5th July 2016
Whoever is raiding on a particular day is part of the team. Pugs, friends, regulars, guild members… everybody is treated equally. All we ask is that each member of the team respects the guild’s rules.
Guild members should always sign up to the calendar events well in advance of raids to guarantee their place. Events will usually tell you the requirements for signing up, but if you have any questions, please ask an officer. If you sign up, we expect you to arrive prepared and in plenty of time, and we expect you to stay for the full duration of the raid (usually 20:20–23:00 server time, but check the calendar). If you know you will be late, or might have to leave early, make sure you let an officer know with as much advanced notice as possible.
The team works best when it is reliable and consistent. Therefore, failing to turn up when expected, or leaving without warning, will make it less likely you’ll be accepted onto the team in future.
We will endeavour to take all guild members who are signed up and who meet the criteria for a given night’s raid. For progression raids that span multiple nights (that’s almost all of them), priority will go to those that joined us the previous night, though we will always do our best to accommodate as many guild members as possible. For example, let’s say that Monday’s raid is a continuation of Thursday’s. If you can’t make it on Thursday, but you’re signed up for Monday, then Thursday’s team members will get priority when forming the team for Monday; in the vast majority of cases we will be able to expand the team to include you, but sometimes, either because we’ve hit the group size limit, or doing so would be impossible due to the raid makeup, we may be unable to take you.
Darkspear Never Die’s raid team has more than one raid leader: Ross, Shinda, and Khantos comprise the raid council. They share the role of leader, and can all make executive decisions during a fight, like who should and should not receive an in-combat resurrection. Ross has final final say, though rarely exercises that power, as the council is normally in agreement.
The raid council welcomes feedback from team members, so feel free to contact them outside of raids if you have a question.
Loot rules will be decided before each boss, depending on the raid makeup and how much gear the team needs from that boss. A progress boss is normally done with Personal Loot chosen, because it increases the chance of the team getting useful items. Once enough people need nothing from a boss, we’ll switch to Master Looter, unless the raid makeup is really skewed.
Tradeable loot belongs to the player it drops for; however, if they do not need it, we ask that it be put up for a roll. Similarly, if a piece of loot drops that is a minor upgrade for you, but a major upgrade for another regular member (or would complete their tier set, for example), please consider allowing the gear to go where the benefit would be greatest. A well-geared raid group benefits you, whether or not you personally get loot, allowing for faster progress and more loot!

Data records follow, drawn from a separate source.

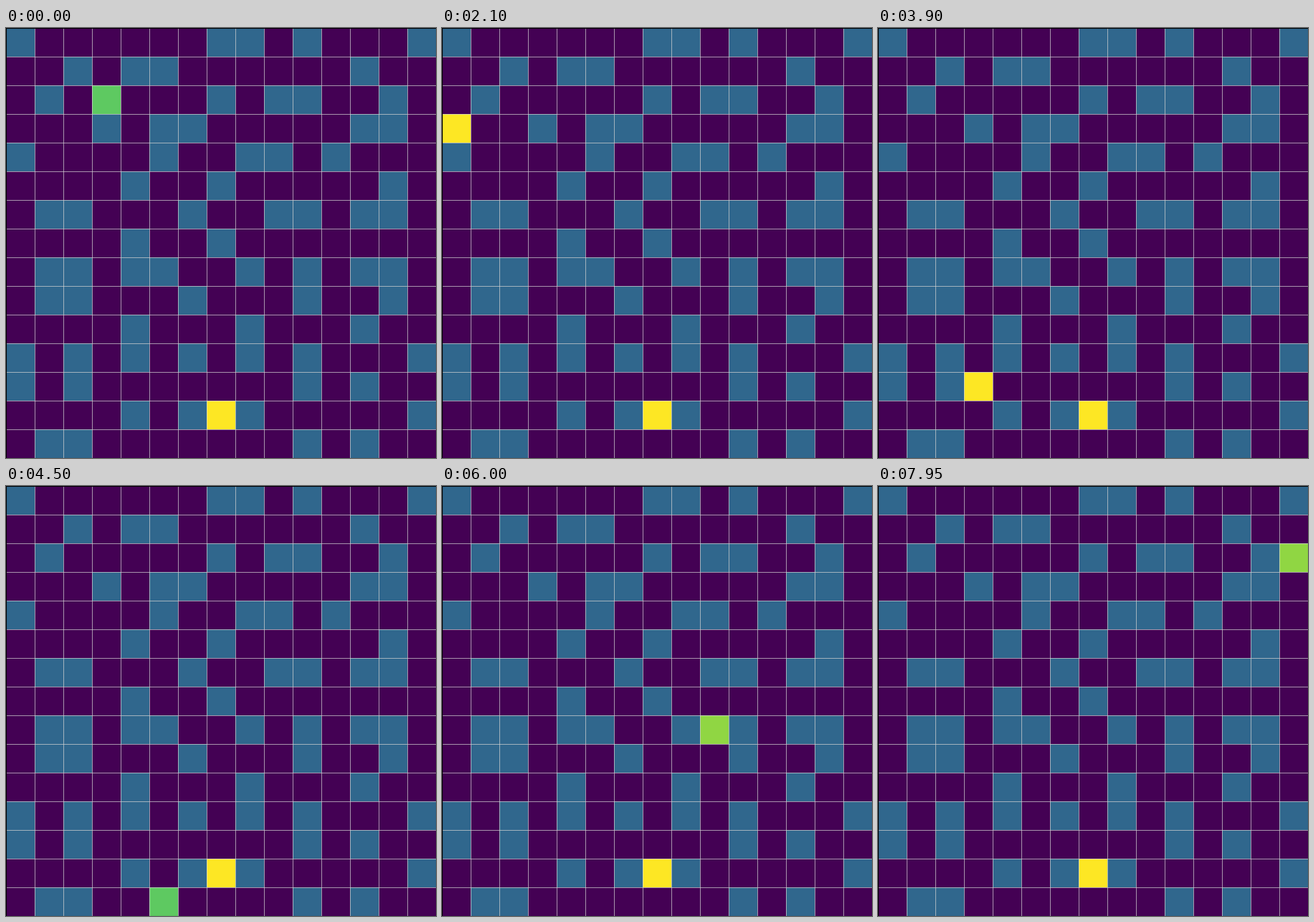
Recreate the animation shown at these times as a matplotlib script. Size 600 px wide and 600 px high, loop 8 s.

```python
import matplotlib.pyplot as plt
import numpy as np
from matplotlib.animation import FuncAnimation

SIZE = 15
INTERVAL = 50
FRAMES = 160
FRAMES_PER_MOVE = 3

MAZE = """
#......##.#...#
..#.##......#..
.#.....#.##..#.
...#.##.....##.
#....#..##.#...
....#..#.....#.
.##...#..##.##.
....#..#.......
.##.##..#.#.##.
.##...#...#..#.
....#...#...#..
#.#.#.#.#.#...#
#.#.......#.#..
....#.#G#.....#
.##.......#.#..
""".split()

# Cell values on a 0-12 scale; the walker's value shows its heading.
CELLS = {".": 0, "#": 4, "G": 12}
HEADINGS = {"R": (1, 0, 9), "U": (0, -1, 10), "L": (-1, 0, 11), "D": (0, 1, 12)}
ROUTE = "R3 U2 L5 D1 L1 D2 R2 D2 R1 D9 R6 U7 L1 U2 R4 U1 R2 U2"


def walk(col, row, route):
    """List (col, row, heading value) after every single-cell move."""
    poses = [(col, row, HEADINGS[route[0]][2])]
    for leg in route.split():
        dx, dy, value = HEADINGS[leg[0]]
        for _ in range(int(leg[1:])):
            col, row = col + dx, row + dy
            poses.append((col, row, value))
    return poses


maze = np.array([[CELLS[c] for c in line] for line in MAZE])
poses = walk(3, 2, ROUTE)

fig = plt.figure(figsize=(6, 6), dpi=100)
ax = fig.add_axes([0, 0, 1, 1])
image = ax.imshow(maze, cmap="viridis", vmin=0, vmax=12,
                  extent=(0, SIZE, SIZE, 0), interpolation="nearest")
ax.set_xticks(range(1, SIZE))
ax.set_yticks(range(1, SIZE))
ax.tick_params(length=0, labelbottom=False, labelleft=False)
ax.grid(color="lightgray", linewidth=0.5)


def update(frame):
    col, row, value = poses[min(frame // FRAMES_PER_MOVE, len(poses) - 1)]
    cells = maze.copy()
    cells[row, col] = value
    image.set_data(cells)
    return [image]


anim = FuncAnimation(fig, update, frames=FRAMES, interval=INTERVAL,
                     repeat=True, repeat_delay=0)
plt.show()
```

You will be judged on your teamsmanship (or lack thereof)! :)
Obviously, some trading is impossible cross-realm, so these rules only apply where trading is possible.
The whole team must be civil and polite at all times. Raiding can be stressful, exciting, and sometimes frustrating, but team members must not allow that to turn into animosity, anger, or rudeness. If you feel this is unavoidable, and you are too angry or stressed to perform, whisper one of your raid leaders so you can step out temporarily or for the remainder of the raid.
We expect team members to come to raids prepared for the fights, both tactically and materially. That means knowing the fights we'll be tackling (by reading guides and watching videos, if you have no previous experience), having any add-ons installed that the team use, and having seals, flasks, potions, and runes ready before the start of the raid. We also expect everybody to make good use of potions (e.g. one pre-pull, and one mid-fight) and healing tonics.
During fights, team members are encouraged to speak up on voice comms about important mechanics as they are playing out, but debates and conversations must wait until after the fight. If you die, don’t forget that the rest of the team will likely still be concentrating, so the fewer distractions the better.
After a wipe, we tend to evaluate what happened, to see what we can do better on the next pull. Between fights, therefore, all team members are encouraged to make suggestions or give advice, if they noticed anything or anyone in particular need of improvement. That doesn’t mean shaming someone for their mistakes, but rather helping your teammates improve their skills.
All final strategic decisions rest with the raid council.
We raid for enjoyment and for the challenge of defeating difficult bosses. We’re not too interested in cheesing mechanics, and “we need higher DPS” will be our last solution to wiping. It is very rare for wipes to be caused solely by low DPS; the vast majority of wipes are caused by mistakes. We will not remove a well-playing (but low DPS) member, if there are still other people making critical mistakes. We want everyone in the team to improve and defeat bosses together, and that means everybody taking ownership of their own shortcomings.
We aim to accept people of all skill levels, and will give as much assistance as possible to assure that individuals can perform at the necessary skill level required for current progress. This might entail spending some time with a new member before they join a raid, helping them get up to speed, and will probably entail a few trial nights to see what might need to be worked on.
Removing someone from a raid, or the team itself, will only ever be a last resort, either for disciplinary reasons, or if that person is obviously and consistently preventing progress. That doesn’t mean we won’t give them another chance in the future, it just means more work will be needed to get them up to the required level of the team.